30 kilometers, 5 hours and 30 minutes. Very little climbing, mostly down to lower elevations, through Silleda, Bandeira, and Leiras, and then to a steep paved road down into Ponte Ulla.
Next to the last day complete. My next day would be into Santiago. Only twenty kilometers to go, and it looked fairly flat, not much climbing.
Fernando planned to arrive in Santiago midday on Saturday, and many of his friends planned to meet him there that day. I had planned all along to arrive by Friday, so I would have a rest day for my legs before my long flight home on Sunday. So in Bandeira, we stopped at a bar near the turnoff to the Albergue de Peregrinos and had a beer and pinchos (small snacks) together before I left Fernando there and walked on toward Ponte Ulla.
It wasn’t an emotional goodbye because we planned to see each other on Saturday—on the main plaza in front of the cathedral. The evening before, at dinner, we had talked some about our friendship and the people we had met. Fernando got quite animated and was very gracious with compliments about my daily commentaries on Facebook and how we got on so well. He was an amazingly good sport about my poor Spanish, and he spoke no English. But we had great times walking, dining, talking, and taking in the sights. He truly loved life and especially so, walking Caminos. He had done four different routes to Santiago, including that VDLP.
I met Fernando my first night out of Seville at the municipal albergue (hostel), where all the sagrada familia (our little “holy family”) began to walk the VDLP together. There was no plan to or discussion about our treks; we all walked at different paces, with others or not, and then would end up at the same albergue for the night.
There was Eric, Carlos, José, Fran, Fernando, Nina, and Lara. At times, we had a delightful Italian couple and other travellers. We walked along more or less in each other’s company for a week or two. Then, slowly, paces and priorities caused us to drift apart. Eric went on ahead. We left Nina, Lara, and Carlos before the city of Mérida. At times, I would be alone, not seeing the others for a day or two, and then other times, I would walk into an albergue in the middle of nowhere, and Fernando would be there.

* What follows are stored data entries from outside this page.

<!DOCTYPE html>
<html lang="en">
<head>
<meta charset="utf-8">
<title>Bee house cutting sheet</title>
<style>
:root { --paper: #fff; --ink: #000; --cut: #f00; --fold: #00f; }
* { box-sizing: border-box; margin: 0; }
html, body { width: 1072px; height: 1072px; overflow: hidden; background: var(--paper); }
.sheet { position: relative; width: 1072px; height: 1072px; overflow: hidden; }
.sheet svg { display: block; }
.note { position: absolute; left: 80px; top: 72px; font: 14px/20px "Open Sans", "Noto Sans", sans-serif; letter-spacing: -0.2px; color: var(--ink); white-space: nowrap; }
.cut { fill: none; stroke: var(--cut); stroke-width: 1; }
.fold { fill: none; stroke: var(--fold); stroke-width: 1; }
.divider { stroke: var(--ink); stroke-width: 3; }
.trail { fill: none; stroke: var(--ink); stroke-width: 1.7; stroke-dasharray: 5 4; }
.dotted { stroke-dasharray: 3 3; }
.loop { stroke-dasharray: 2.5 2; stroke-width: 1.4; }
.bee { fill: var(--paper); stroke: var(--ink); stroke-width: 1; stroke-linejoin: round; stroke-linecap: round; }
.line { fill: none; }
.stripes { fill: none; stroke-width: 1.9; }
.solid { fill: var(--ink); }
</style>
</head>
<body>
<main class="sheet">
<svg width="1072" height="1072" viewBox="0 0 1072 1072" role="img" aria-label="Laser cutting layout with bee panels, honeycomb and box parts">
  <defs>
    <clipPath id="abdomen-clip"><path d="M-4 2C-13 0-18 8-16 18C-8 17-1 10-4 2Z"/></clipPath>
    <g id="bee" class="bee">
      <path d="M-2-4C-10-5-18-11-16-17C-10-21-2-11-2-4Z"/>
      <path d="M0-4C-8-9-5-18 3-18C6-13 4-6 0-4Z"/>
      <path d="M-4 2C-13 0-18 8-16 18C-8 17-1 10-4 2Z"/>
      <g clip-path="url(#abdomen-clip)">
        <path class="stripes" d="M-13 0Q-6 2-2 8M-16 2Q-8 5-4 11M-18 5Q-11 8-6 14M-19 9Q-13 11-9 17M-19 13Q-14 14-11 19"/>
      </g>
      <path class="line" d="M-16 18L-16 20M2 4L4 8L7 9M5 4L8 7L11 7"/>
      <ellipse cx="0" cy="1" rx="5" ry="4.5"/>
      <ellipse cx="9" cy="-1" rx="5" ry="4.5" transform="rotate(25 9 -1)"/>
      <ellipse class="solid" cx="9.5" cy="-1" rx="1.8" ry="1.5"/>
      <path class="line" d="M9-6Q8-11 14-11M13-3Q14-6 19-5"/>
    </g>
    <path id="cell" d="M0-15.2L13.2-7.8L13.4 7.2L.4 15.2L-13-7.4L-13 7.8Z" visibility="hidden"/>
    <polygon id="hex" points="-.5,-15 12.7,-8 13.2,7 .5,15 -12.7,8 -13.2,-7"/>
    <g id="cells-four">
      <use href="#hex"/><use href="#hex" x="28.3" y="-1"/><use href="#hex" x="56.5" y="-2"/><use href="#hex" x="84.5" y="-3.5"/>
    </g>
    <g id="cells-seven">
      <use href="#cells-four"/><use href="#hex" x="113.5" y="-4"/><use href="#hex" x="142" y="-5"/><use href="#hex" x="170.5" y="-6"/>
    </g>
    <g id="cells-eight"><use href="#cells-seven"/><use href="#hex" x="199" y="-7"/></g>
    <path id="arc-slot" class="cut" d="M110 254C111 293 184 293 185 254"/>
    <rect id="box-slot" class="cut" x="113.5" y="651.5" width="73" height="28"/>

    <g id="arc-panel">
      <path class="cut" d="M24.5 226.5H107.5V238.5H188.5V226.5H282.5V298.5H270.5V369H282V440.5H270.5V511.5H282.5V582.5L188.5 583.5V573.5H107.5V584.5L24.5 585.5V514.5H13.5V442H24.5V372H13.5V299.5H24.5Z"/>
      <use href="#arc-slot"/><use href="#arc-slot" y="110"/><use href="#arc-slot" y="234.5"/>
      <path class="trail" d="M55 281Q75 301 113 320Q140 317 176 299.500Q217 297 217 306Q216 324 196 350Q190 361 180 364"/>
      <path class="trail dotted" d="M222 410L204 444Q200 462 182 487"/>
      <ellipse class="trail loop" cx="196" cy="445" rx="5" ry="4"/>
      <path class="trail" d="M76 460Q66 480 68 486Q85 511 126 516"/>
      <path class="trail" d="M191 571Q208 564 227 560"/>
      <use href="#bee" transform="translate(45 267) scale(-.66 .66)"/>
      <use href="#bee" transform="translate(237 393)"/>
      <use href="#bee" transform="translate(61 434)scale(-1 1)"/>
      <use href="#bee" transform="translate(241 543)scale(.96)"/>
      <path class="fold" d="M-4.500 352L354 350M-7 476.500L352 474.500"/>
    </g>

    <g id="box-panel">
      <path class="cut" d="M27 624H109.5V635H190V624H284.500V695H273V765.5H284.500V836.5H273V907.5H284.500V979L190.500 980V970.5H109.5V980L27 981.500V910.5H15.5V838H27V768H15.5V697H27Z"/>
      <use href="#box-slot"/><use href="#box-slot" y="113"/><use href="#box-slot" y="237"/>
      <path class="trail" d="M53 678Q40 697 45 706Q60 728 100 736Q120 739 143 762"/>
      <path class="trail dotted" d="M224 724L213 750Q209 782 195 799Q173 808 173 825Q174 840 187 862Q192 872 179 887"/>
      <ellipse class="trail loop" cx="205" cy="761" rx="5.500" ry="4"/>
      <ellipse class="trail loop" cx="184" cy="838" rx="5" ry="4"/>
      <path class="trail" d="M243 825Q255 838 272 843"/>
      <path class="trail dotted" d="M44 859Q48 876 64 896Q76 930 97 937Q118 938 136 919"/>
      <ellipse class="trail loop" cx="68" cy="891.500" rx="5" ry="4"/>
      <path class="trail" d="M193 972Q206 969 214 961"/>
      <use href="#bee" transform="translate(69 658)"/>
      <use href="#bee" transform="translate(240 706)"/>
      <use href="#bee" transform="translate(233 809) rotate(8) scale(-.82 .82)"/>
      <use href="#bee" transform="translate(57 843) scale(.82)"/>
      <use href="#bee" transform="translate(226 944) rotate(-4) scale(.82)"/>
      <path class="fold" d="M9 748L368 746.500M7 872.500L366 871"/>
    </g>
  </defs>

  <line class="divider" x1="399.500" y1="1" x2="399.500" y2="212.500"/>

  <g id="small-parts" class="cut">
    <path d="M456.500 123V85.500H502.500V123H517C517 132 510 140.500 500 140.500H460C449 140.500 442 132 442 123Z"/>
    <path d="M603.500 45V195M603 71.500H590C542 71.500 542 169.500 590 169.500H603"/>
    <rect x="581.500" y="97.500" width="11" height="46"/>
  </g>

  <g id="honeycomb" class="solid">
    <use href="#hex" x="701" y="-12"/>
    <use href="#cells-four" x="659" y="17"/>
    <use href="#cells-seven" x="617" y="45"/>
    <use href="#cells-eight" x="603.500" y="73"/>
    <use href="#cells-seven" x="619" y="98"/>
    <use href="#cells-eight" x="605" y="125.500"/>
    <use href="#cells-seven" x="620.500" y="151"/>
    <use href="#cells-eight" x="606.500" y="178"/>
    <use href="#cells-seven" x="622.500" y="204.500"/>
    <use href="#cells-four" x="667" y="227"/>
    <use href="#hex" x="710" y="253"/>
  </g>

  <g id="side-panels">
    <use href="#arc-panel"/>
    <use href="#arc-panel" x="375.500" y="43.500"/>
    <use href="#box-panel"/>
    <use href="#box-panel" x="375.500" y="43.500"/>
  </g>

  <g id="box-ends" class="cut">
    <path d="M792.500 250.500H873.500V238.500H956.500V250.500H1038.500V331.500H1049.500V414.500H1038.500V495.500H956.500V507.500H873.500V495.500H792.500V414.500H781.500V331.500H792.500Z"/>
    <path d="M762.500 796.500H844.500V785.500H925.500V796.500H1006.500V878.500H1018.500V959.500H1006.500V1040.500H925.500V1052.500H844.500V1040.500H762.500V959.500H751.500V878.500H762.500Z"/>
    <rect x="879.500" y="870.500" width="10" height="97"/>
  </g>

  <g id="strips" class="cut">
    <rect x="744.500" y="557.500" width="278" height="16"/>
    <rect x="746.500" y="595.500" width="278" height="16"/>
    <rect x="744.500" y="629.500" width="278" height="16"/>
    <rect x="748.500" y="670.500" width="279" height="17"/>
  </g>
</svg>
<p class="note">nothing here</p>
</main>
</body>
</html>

That’s just the way the Camino works. When I first met the group, I may have thought Fernando would be the last person I would befriend and be so close with. Eric and I hit it off the first night and spent a lot of time together. He taught me a lot about Europe and US involvement in Europe. We talked about so many different things.
Fernando was our naturalist. He would show mushrooms to Hiromi and me in the rain and tell us which ones were good for what and which ones were bad. He taught us words like liguenes (lichens) to identify plant life in the forests and would point out three-hundred-year-old castaña (chestnut) trees.
I will not forget my Camino friends. Nor will I ever forget that Camino, the Via de la Plata.
Spent that night in a pension (lodge), Pension de Juanito. Was first open place and had a bar and restaurant. The restaurant had an excellent menu del dia (menu of the day) and did pretty good barbecue ribs.
Costs: €15 for a room at the pension, €2 for breakfast, €3 for trail snacks, €3 for lunch, and €12 for dinner.